What the exercise asks: Search each line below for "canvas", then return the lines where it appears.

Saved entries:
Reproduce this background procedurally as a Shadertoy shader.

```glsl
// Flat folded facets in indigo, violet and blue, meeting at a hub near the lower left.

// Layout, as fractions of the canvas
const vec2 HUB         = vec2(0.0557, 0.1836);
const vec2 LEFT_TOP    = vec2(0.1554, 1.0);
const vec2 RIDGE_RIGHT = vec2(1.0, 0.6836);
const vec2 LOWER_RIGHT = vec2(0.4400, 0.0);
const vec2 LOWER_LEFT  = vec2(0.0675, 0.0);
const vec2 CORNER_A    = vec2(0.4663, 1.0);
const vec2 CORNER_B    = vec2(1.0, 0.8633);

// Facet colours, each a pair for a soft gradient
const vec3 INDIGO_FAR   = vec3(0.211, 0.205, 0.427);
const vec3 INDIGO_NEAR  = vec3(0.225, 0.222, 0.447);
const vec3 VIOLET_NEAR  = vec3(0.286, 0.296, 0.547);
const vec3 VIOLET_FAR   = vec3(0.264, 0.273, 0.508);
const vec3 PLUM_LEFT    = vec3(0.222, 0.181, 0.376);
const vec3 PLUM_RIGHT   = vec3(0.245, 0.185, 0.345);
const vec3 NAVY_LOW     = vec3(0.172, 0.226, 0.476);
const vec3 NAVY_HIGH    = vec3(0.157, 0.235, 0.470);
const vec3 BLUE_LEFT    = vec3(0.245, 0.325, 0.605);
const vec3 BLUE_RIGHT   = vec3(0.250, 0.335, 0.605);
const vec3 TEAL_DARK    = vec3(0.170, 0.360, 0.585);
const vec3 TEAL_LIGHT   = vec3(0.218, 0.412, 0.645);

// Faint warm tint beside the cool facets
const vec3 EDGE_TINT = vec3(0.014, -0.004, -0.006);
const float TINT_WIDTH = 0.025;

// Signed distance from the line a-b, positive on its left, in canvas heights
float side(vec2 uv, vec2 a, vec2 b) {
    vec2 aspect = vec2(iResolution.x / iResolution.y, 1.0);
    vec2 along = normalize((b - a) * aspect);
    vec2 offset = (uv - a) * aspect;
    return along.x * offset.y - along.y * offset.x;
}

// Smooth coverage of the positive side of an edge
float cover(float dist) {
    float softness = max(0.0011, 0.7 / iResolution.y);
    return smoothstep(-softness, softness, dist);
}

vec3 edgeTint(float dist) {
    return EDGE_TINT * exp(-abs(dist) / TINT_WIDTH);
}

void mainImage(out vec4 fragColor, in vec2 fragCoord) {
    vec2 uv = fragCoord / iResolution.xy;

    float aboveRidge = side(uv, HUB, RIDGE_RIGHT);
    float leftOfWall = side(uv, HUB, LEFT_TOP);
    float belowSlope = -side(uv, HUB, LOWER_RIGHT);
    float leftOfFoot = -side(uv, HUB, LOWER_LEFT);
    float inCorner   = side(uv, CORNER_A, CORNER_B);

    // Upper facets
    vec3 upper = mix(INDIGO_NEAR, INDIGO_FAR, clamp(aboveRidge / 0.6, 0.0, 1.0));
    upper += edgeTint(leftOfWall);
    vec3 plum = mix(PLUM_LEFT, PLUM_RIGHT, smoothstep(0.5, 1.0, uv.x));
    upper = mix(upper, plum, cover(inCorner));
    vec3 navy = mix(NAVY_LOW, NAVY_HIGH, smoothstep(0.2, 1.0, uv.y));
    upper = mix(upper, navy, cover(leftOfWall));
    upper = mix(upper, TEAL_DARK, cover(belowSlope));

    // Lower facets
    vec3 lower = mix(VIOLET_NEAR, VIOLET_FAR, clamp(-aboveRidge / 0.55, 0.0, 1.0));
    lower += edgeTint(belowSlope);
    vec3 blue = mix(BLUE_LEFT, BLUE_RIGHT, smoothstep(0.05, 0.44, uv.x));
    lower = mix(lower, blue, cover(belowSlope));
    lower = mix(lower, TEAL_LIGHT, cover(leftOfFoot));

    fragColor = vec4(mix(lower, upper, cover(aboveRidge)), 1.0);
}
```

...

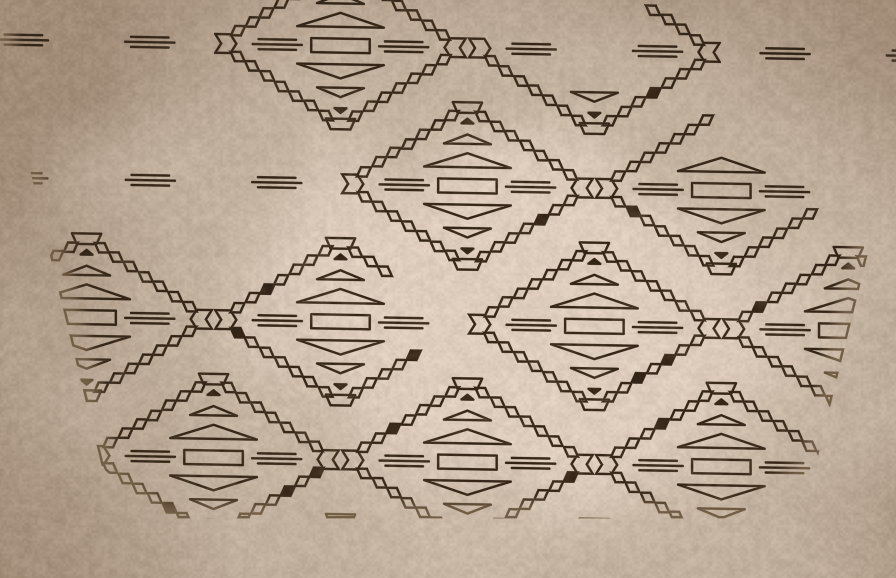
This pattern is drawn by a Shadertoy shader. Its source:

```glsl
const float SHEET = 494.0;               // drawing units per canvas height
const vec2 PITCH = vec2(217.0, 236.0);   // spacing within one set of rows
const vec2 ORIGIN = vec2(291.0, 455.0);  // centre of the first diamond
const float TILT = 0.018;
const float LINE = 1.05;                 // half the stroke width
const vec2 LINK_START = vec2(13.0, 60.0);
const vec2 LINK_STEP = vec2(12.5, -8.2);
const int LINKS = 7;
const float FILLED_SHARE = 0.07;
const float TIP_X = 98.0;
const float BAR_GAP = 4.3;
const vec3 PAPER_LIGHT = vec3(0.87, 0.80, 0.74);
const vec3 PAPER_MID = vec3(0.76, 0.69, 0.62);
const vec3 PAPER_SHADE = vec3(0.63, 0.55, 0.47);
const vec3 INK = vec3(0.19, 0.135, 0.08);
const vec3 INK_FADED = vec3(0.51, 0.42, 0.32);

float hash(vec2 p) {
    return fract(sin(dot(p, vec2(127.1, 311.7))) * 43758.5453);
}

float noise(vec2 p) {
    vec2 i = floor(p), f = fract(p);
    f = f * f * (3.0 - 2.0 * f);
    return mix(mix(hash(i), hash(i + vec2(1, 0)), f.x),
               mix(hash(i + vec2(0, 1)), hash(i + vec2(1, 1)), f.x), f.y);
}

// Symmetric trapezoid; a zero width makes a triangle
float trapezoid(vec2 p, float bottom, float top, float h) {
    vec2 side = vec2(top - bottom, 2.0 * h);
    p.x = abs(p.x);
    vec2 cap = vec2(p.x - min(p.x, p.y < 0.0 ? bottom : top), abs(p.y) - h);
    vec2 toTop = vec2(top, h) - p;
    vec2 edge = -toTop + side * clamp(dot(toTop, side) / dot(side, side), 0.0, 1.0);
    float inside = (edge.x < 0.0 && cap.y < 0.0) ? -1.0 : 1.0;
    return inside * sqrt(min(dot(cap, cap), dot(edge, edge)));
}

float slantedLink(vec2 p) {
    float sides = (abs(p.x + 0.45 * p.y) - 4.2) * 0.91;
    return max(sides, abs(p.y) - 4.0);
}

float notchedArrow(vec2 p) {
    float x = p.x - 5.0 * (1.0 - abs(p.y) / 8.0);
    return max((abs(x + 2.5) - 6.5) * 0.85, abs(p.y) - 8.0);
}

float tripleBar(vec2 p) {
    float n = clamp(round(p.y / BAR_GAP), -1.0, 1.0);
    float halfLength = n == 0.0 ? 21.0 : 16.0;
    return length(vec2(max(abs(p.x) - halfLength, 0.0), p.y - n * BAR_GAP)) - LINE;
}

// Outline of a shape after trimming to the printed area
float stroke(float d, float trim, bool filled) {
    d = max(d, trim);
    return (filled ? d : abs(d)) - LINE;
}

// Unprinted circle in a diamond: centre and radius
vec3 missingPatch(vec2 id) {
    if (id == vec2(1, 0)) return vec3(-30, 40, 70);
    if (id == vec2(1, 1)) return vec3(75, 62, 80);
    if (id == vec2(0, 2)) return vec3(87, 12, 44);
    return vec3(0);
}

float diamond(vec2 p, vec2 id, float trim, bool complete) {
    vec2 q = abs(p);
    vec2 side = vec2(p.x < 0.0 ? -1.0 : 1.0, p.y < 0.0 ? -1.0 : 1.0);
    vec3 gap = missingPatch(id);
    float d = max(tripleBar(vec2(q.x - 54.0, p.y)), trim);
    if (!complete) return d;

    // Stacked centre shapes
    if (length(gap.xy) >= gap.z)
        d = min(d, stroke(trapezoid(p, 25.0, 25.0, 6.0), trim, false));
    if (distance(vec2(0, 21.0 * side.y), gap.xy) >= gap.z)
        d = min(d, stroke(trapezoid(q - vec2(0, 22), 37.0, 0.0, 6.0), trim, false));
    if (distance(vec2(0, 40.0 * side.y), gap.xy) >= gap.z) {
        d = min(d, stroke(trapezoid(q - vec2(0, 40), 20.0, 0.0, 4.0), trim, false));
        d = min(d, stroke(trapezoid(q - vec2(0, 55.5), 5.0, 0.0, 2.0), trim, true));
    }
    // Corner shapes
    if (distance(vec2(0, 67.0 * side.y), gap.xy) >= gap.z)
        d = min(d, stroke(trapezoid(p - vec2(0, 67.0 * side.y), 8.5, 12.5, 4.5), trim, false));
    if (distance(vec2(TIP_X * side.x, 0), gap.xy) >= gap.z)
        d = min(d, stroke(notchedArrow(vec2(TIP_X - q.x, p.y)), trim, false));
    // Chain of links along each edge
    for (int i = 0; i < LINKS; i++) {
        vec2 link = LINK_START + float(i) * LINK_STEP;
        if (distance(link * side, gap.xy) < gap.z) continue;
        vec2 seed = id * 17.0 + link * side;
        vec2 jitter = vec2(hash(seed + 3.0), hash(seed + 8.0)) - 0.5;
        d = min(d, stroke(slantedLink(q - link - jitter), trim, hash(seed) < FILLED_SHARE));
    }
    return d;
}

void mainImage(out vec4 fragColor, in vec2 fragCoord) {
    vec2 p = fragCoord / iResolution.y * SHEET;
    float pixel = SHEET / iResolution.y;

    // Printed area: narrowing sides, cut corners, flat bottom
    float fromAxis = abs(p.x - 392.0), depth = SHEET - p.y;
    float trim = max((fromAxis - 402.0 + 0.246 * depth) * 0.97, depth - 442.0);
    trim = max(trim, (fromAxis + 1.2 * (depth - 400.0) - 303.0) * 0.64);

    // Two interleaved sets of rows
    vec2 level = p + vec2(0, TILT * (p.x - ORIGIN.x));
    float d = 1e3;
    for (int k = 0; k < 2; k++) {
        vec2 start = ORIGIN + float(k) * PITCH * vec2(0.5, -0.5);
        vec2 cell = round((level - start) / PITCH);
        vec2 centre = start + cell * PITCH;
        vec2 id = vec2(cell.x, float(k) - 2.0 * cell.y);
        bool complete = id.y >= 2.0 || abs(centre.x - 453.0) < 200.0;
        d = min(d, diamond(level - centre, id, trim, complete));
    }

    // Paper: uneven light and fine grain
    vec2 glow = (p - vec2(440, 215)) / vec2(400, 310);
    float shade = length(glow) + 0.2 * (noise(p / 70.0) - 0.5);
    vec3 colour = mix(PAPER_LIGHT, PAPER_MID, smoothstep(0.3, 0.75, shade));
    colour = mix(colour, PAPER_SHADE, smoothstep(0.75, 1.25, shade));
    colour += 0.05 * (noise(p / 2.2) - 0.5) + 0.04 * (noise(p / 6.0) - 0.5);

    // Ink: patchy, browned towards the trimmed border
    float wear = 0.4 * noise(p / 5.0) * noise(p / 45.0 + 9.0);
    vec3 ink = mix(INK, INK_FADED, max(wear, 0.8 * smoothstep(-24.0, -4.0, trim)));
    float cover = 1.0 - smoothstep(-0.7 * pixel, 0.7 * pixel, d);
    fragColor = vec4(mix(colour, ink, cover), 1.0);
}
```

Written solution:
// Layout, as fractions of the canvas
// Signed distance from the line a-b, positive on its left, in canvas heights
const float SHEET = 494.0;               // drawing units per canvas height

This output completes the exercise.